One study on “barebacking” — a term that refers to intentional unsafe anal sex without a condom or barrier — found that men chose to engage in unsafe sexual behavior due to a variety of different physical and emotional reasons, and often for perceived benefits of pleasure and intimacy. Some of these reasons included not having a condom available, having a condom but not using it, or having a condom that broke and not stopping sexual activity. Other reasons included curiosity, the heat of the moment, and thrill-seeking and fantasy fulfillment. Some men who have sex with men have reported “AIDS-related fatigue” and the desire to intentionally rebel against the safer sex movement.

For more information about HIV/AIDS or other STIs or if you’d like to provide your friend with some resources, check out the Centers for Disease Control and Prevention and Gay Men's Health Crisis (GMHC).

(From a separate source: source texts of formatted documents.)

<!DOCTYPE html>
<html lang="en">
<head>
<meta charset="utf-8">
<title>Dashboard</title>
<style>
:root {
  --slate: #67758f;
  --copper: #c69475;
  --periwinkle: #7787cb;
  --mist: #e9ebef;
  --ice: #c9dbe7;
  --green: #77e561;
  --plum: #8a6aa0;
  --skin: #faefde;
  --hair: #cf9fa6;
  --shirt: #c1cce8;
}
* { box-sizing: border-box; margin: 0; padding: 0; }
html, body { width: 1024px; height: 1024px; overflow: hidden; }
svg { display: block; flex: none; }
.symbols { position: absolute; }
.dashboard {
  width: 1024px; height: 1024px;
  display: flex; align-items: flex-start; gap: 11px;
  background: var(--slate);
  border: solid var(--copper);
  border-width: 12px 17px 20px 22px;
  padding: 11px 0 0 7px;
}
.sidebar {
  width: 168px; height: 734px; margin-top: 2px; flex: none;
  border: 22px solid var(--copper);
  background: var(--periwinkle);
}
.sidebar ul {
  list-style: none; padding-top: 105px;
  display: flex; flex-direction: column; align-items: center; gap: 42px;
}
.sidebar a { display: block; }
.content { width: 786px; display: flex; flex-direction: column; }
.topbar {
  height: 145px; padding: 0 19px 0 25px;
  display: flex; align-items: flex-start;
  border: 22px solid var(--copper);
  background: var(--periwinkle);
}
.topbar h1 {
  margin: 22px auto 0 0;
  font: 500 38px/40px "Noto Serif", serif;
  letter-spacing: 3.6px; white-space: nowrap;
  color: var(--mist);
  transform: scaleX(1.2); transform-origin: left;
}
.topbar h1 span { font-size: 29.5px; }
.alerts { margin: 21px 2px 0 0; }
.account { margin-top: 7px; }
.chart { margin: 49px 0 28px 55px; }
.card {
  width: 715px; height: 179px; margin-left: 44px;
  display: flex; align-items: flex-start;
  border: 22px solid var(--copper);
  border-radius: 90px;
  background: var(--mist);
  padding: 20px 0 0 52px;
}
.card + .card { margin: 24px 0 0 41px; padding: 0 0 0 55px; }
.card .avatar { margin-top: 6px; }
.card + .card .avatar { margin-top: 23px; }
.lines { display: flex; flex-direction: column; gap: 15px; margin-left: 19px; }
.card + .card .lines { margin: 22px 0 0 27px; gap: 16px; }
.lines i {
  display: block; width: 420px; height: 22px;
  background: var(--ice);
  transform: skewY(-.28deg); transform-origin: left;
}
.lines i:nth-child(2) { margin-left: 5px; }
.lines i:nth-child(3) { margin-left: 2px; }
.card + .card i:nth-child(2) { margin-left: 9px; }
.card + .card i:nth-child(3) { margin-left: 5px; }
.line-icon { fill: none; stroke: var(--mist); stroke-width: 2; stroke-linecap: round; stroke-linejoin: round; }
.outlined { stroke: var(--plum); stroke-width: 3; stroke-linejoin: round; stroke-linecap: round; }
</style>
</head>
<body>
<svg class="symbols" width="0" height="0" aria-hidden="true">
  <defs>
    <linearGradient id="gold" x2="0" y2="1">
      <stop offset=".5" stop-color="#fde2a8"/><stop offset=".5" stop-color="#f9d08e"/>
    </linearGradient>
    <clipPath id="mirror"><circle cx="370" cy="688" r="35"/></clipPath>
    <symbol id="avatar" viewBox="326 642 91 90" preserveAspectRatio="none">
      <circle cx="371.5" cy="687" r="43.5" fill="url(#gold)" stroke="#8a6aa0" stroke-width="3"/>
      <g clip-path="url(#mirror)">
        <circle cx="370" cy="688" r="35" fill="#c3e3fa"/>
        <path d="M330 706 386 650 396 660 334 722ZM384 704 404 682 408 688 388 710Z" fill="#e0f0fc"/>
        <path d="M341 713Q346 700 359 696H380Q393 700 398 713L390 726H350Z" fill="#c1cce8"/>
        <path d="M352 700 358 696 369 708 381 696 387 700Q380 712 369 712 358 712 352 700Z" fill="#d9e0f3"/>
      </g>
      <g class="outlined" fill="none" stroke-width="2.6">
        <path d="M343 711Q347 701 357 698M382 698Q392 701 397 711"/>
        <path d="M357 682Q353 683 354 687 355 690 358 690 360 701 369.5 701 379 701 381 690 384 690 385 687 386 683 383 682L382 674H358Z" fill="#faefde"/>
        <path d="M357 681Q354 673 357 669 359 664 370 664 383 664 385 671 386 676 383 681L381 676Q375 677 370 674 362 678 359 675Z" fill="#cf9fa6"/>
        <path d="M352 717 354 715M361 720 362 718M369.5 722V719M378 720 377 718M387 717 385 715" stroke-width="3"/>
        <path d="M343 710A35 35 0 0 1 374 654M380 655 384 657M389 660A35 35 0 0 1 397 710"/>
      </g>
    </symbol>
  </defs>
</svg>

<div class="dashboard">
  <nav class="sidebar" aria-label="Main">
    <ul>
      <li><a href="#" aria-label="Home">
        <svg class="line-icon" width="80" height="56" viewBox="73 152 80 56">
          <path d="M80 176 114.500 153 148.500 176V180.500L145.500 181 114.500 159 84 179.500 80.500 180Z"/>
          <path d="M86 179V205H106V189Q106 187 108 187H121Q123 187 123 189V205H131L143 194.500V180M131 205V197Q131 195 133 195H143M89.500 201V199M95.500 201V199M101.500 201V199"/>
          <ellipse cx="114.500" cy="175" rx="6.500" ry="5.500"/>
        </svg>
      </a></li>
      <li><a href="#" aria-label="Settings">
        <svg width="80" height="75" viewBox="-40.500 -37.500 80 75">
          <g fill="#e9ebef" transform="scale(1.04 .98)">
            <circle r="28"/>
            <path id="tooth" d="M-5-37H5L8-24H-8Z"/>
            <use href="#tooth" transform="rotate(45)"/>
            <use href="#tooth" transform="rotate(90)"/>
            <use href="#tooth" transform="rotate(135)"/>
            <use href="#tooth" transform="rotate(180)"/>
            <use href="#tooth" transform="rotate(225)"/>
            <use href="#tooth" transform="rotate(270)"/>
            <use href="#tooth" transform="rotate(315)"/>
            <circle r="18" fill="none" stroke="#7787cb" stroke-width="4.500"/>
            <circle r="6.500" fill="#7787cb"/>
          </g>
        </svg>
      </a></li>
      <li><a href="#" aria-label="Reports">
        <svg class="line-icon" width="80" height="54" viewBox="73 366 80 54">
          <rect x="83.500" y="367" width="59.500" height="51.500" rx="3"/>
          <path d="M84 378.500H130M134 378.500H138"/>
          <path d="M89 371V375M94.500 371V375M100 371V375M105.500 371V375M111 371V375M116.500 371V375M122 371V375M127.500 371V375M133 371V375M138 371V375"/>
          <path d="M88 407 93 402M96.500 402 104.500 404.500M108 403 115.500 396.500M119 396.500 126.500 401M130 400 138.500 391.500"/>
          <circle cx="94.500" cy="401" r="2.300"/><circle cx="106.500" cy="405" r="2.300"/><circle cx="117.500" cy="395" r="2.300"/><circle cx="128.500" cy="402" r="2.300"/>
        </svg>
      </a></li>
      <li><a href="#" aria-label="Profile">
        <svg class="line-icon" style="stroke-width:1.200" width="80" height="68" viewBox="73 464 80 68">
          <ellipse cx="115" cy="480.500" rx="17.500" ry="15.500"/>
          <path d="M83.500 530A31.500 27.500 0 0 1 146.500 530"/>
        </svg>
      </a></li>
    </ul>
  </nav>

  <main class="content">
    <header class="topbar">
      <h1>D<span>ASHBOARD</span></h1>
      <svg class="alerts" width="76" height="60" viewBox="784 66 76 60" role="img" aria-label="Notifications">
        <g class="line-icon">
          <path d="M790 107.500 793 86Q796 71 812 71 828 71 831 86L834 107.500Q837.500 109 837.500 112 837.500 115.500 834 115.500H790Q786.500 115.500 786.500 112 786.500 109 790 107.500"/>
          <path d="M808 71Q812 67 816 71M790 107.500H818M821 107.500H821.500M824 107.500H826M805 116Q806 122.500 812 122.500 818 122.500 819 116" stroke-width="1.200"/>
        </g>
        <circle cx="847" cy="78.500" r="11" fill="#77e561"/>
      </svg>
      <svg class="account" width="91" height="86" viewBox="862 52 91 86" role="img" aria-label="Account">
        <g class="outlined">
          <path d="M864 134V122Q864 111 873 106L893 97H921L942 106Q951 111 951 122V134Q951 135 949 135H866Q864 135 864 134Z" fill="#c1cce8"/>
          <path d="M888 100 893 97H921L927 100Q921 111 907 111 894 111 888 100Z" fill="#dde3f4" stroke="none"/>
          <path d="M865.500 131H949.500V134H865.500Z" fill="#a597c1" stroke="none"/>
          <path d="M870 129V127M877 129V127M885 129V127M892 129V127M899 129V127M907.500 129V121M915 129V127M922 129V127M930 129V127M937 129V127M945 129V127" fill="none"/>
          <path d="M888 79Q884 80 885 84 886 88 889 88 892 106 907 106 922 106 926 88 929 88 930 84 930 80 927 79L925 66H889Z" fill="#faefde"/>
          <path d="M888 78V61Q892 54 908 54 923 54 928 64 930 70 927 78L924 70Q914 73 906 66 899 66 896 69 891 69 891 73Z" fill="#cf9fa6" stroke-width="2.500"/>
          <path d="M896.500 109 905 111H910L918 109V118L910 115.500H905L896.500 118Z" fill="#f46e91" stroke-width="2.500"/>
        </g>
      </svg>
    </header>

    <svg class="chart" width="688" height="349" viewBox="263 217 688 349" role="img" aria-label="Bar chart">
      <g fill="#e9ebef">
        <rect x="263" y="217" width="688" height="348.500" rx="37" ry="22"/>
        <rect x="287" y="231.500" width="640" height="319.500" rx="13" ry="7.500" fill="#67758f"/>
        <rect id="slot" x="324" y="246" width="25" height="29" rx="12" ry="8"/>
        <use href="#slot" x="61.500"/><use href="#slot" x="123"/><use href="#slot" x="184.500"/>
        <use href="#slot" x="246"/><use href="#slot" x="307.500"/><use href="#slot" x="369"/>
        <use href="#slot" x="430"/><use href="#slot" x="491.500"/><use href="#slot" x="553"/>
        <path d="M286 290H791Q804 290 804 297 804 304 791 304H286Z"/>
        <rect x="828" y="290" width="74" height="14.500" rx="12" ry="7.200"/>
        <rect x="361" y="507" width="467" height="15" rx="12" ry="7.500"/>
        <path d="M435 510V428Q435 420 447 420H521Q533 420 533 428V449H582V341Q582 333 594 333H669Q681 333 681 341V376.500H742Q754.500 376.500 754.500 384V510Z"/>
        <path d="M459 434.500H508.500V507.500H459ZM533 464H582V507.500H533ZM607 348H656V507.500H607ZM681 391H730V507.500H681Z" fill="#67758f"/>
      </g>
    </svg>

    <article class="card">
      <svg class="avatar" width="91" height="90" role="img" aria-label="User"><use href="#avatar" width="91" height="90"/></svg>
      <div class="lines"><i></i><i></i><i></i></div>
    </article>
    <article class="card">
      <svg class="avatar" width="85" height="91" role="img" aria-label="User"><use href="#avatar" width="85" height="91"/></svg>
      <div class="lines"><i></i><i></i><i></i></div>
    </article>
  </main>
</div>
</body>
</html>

If you’re a member of the Columbia University community, the Gay Health Advocacy Project provides information about transmission, treatment, and prevention of sexually transmitted infections and peer counseling around issues of sexuality. If you, or your friend, are students at Columbia on the Morningside campus, you can learn more about where to get safer sex supplies by using the interactive safer sex supplies map. If you’re on the Medical Center campus, the Center for Student Wellness can provide you with safer sex supplies.

Alice